PROMPT: Below are records; count the lines that hold the string "fade" and give only the count.

------ GIVEN RECORDS ------

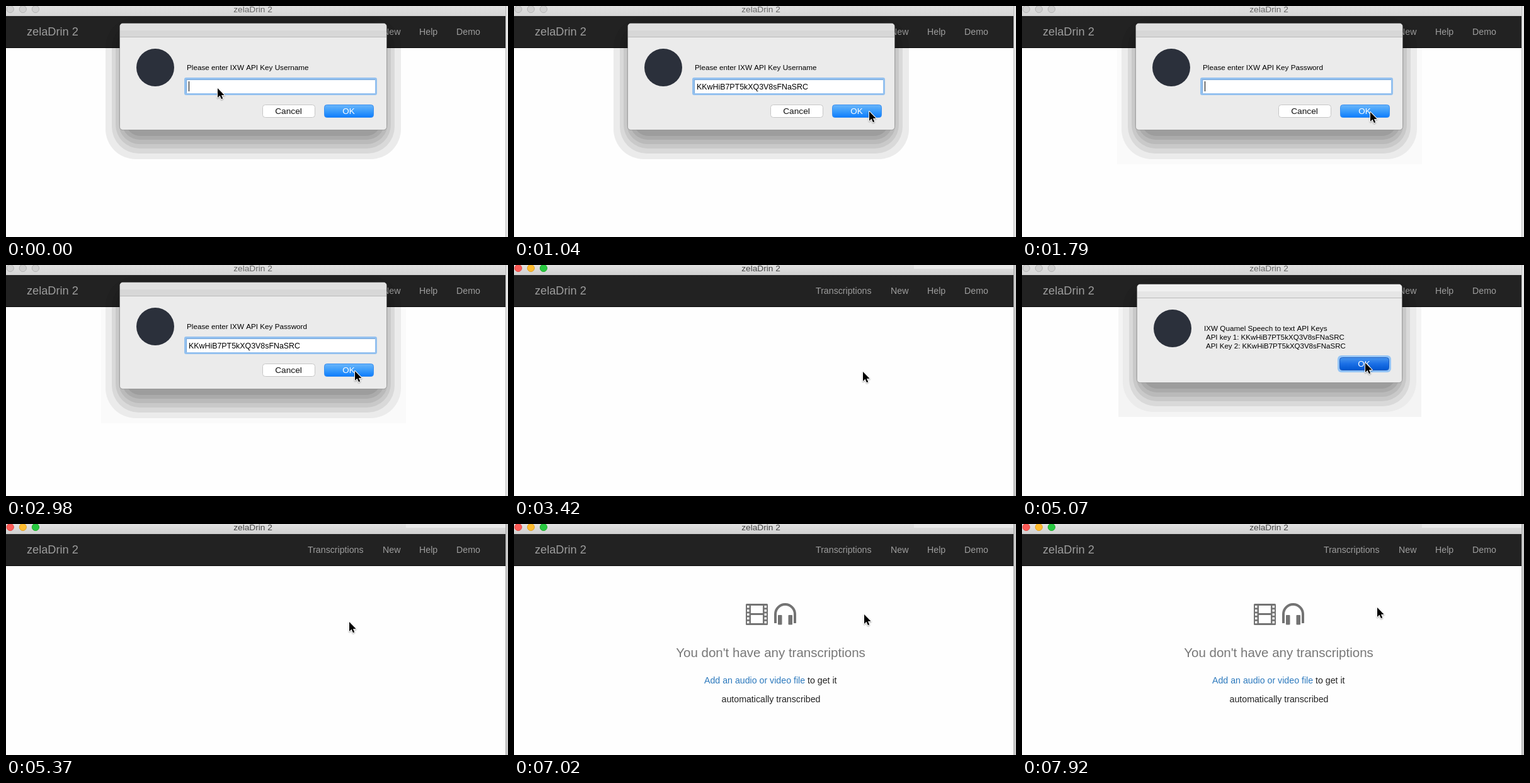
Recreate the animation shown at these times as an HTML page with a canvas. Size 797 by 368 pixels, loop 8000 ms.

```html
<!DOCTYPE html>
<html lang="en">
<head>
<meta charset="utf-8">
<title>Key setup</title>
<style>
html, body { margin: 0; width: 100%; height: 100%; overflow: hidden; background: #fefefe; }
canvas { display: block; width: 100%; height: 100%; }
</style>
</head>
<body>
<canvas id="stage" width="797" height="368"></canvas>
<script>
const ctx = document.getElementById('stage').getContext('2d');
const LOOP = 8000;
const APP = 'zelaDrin 2';
const KEY = 'KKwHiB7PT5kXQ3V8sFNaSRC';
const ASK = 'Please enter IXW API Key ';

const ASK_BOX = { x: 181, y: 28, w: 423, h: 169 };
const INFO_BOX = { x: 183, y: 31, w: 420, h: 156 };

// Each step changes only the properties it names.
const STEPS = [
  { t: 0, view: 'ask', label: 'Username', text: '', caret: true, pressed: false, halo: null, x: 336, y: 131 },
  { t: 300, caret: false },
  { t: 450, text: KEY },
  { t: 600, x: 341, y: 134 },
  { t: 750, x: 430, y: 149 },
  { t: 890, x: 540, y: 165 },
  { t: 1040, x: 564, y: 168 },
  { t: 1190, x: 560, y: 169 },
  { t: 1340, x: 554, y: 169 },
  { t: 1490, pressed: true },
  { t: 1640, label: 'Password', text: '', pressed: false, x: 553 },
  { t: 1790, caret: true, halo: '#fafafa' },
  { t: 1940, caret: false },
  { t: 2080, text: KEY },
  { t: 2680, x: 554 },
  { t: 3270, pressed: true },
  { t: 3420, view: 'blank', pressed: false, halo: null, y: 170 },
  { t: 3570, view: 'info', y: 169 },
  { t: 3720, halo: '#f4f4f4' },
  { t: 4020, x: 549, y: 161 },
  { t: 4170, x: 545, y: 156 },
  { t: 5070, pressed: true },
  { t: 5370, view: 'blank', pressed: false },
  { t: 5670, view: 'empty' },
  { t: 7020, x: 556, y: 144 },
  { t: 7170, x: 565, y: 133 },
  { t: 7920, x: 564 }
];

function stateAt(time) {
  return Object.assign({}, ...STEPS.filter(step => step.t <= time));
}

function rect(x, y, w, h, color) {
  ctx.fillStyle = color;
  ctx.fillRect(x, y, w, h);
}

function round(x, y, w, h, r, fill, line) {
  ctx.beginPath();
  ctx.roundRect(x, y, w, h, r);
  ctx.fillStyle = fill;
  ctx.fill();
  if (line) {
    ctx.strokeStyle = line;
    ctx.lineWidth = 1;
    ctx.stroke();
  }
}

function disc(x, y, r, fill, line) {
  round(x - r, y - r, 2 * r, 2 * r, r, fill, line);
}

function fade(y0, y1, ...colors) {
  const g = ctx.createLinearGradient(0, y0, 0, y1);
  colors.forEach((c, i) => g.addColorStop(i / (colors.length - 1), c));
  return g;
}

function write(str, x, y, size, color, align = 'left') {
  ctx.font = `${size}px "Liberation Sans", Arial, sans-serif`;
  ctx.textAlign = align;
  ctx.fillStyle = color;
  ctx.fillText(str, x, y);
}

function drawWindow(active) {
  rect(0, 0, 797, 368, '#fefefe');
  rect(0, 0, 793, 16, active ? fade(0, 16, '#e2e2e2', '#d0d0d0') : fade(0, 16, '#e0e0e0', '#d6d6d6'));
  if (active) rect(635, 0, 158, 6, '#e9e9e9');
  rect(793, 0, 1, 368, active ? '#a8a8a8' : '#bdbdbd');
  rect(794, 0, 3, 368, active ? '#cbcbcb' : '#e6e6e6');

  const lights = active ? ['#fc5b57', '#fdbb2d', '#28c840'] : ['#d0d0d0', '#d0d0d0', '#d0d0d0'];
  const rims = active ? ['#e2463f', '#dfa023', '#1dad2b'] : ['#b4b4b4', '#b4b4b4', '#b4b4b4'];
  lights.forEach((c, i) => disc(6.7 + i * 20.1, 5, 5.6, c, rims[i]));
  write(APP, 392, 10, 13.7, active ? '#444' : '#666', 'center');

  rect(0, 16, 793, 51, '#222');
  rect(0, 66, 793, 1, '#080808');
  write(APP, 33, 47, 18.2, '#9d9d9d');
  [['Transcriptions', 479], ['New', 598], ['Help', 656], ['Demo', 715]]
    .forEach(([name, x]) => write(name, x, 46, 14.2, '#9d9d9d'));
}

function drawShadow(box, halo) {
  const { x, y, w, h } = box;
  if (halo) rect(x - 30, 67, w + 61, y + h + 55 - 67, halo);
  const sides = [23, 13, 7, 2, -3, -9];
  const drops = [47, 38, 30, 23, 16, 10];
  const grays = [235, 217, 201, 186, 171, 157];
  const bands = (top, bottom, shade) => {
    ctx.save();
    ctx.beginPath();
    ctx.rect(0, top, 793, bottom - top);
    ctx.clip();
    sides.forEach((s, i) => {
      const y0 = y - 10 + i * 6;
      round(x - s, y0, w + 2 * s, y + h + drops[i] - y0, 48 - i * 5, shade(i));
    });
    ctx.restore();
  };
  bands(67, 368, i => `rgb(${grays[i]},${grays[i]},${grays[i]})`);
  bands(16, 67, () => 'rgba(0,0,0,0.07)');
}

function drawPanel(box, halo, light) {
  const { x, y, w, h } = box;
  drawShadow(box, halo);
  round(x - 0.5, y - 0.5, w + 1, h + 1, 5, '#ebebeb', 'rgba(0,0,0,0.22)');
  round(x, y, w, 21, [5, 5, 0, 0], light ? '#f0f0f0' : '#e0e0e0');
  rect(x, y + 11, w, 10, light ? '#e6e6e6' : '#d7d7d7');
  rect(x, y + 21, w, 1, '#bababa');
  disc(x + 56, y + 70, 30, '#2b303b');
}

function drawOk(x, y, w, h, pressed) {
  const fill = pressed
    ? fade(y, y + h, '#4a97ee', '#1a6fe6', '#0055cf')
    : fade(y, y + h, '#6cb6fa', '#3a9cfb', '#0a7afd');
  round(x + 0.5, y + 0.5, w - 1, h - 1, 4, fill, pressed ? '#1d5cc0' : '#3a8ff0');
  write('OK', x + w / 2 - 0.5, y + h / 2 + 4.5, 13.5, '#fff', 'center');
}

function drawAsk(s) {
  drawPanel(ASK_BOX, s.halo, false);
  write(ASK + s.label, 287, 102, 11.7, '#000');
  round(283, 114, 306, 28, 3, '#94c1ef');
  rect(286, 117, 300, 22, '#75a6da');
  rect(287, 118, 299, 21, '#fff');
  write(s.text, 290, 133, 12.4, '#000');
  if (s.caret) rect(290, 120, 1, 16, '#000');
  round(407.5, 157.5, 83, 20, 4, '#fff', '#c6c6c6');
  write('Cancel', 448.5, 172, 13.7, '#111', 'center');
  drawOk(505, 157, 79, 21, s.pressed);
}

function drawInfo(s) {
  drawPanel(INFO_BOX, s.halo, true);
  write('IXW Quamel Speech to text API Keys', 289, 105, 11.7, '#000');
  write('API key 1: ' + KEY, 292, 119, 11.5, '#000');
  write('API Key 2: ' + KEY, 292, 133, 11.5, '#000');
  round(501, 144, 85, 27, 6, '#94c4f5');
  drawOk(504, 147, 79, 21, s.pressed);
}

function drawFilm() {
  round(368, 127, 35, 34, 1.5, '#737373');
  rect(376, 130, 19, 12, '#fefefe');
  rect(376, 145, 19, 13, '#fefefe');
  for (let i = 0; i < 5; i++) {
    rect(370, 130 + i * 6.2, 3.5, 3.5, '#fefefe');
    rect(397.5, 130 + i * 6.2, 3.5, 3.5, '#fefefe');
  }
}

function drawHeadphones() {
  ctx.beginPath();
  ctx.moveTo(415, 158);
  ctx.lineTo(415, 143.5);
  ctx.arc(430.5, 143.5, 15.5, Math.PI, 0);
  ctx.lineTo(446, 158);
  ctx.strokeStyle = '#737373';
  ctx.lineWidth = 4;
  ctx.stroke();
  round(419, 145, 6.5, 15.5, 1, '#737373');
  round(435.5, 145, 6.5, 15.5, 1, '#737373');
}

function drawEmpty() {
  drawFilm();
  drawHeadphones();
  write("You don't have any transcriptions", 407.5, 212, 20.5, '#777', 'center');
  write('Add an audio or video file', 302, 254, 14.2, '#2c79bd');
  write('to get it', 466, 254, 14.2, '#222');
  write('automatically transcribed', 408, 284, 14.2, '#222', 'center');
}

function drawPointer(x, y) {
  const path = new Path2D('M0 0V15L3.5 11.8L6 17.3L8.3 16.2L6 11H10.7Z');
  ctx.save();
  ctx.translate(x, y);
  ctx.lineJoin = 'round';
  ctx.shadowColor = 'rgba(0,0,0,0.35)';
  ctx.shadowBlur = 2;
  ctx.shadowOffsetY = 1;
  ctx.strokeStyle = '#fff';
  ctx.lineWidth = 2;
  ctx.stroke(path);
  ctx.shadowColor = 'transparent';
  ctx.fillStyle = '#000';
  ctx.fill(path);
  ctx.restore();
}

const start = performance.now();

function frame() {
  const s = stateAt((performance.now() - start) % LOOP);
  drawWindow(s.view === 'blank' || s.view === 'empty');
  if (s.view === 'ask') drawAsk(s);
  if (s.view === 'info') drawInfo(s);
  if (s.view === 'empty') drawEmpty();
  drawPointer(s.x, s.y);
  requestAnimationFrame(frame);
}
frame();
</script>
</body>
</html>
```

------

OUTPUT FOR THIS EXERCISE: 4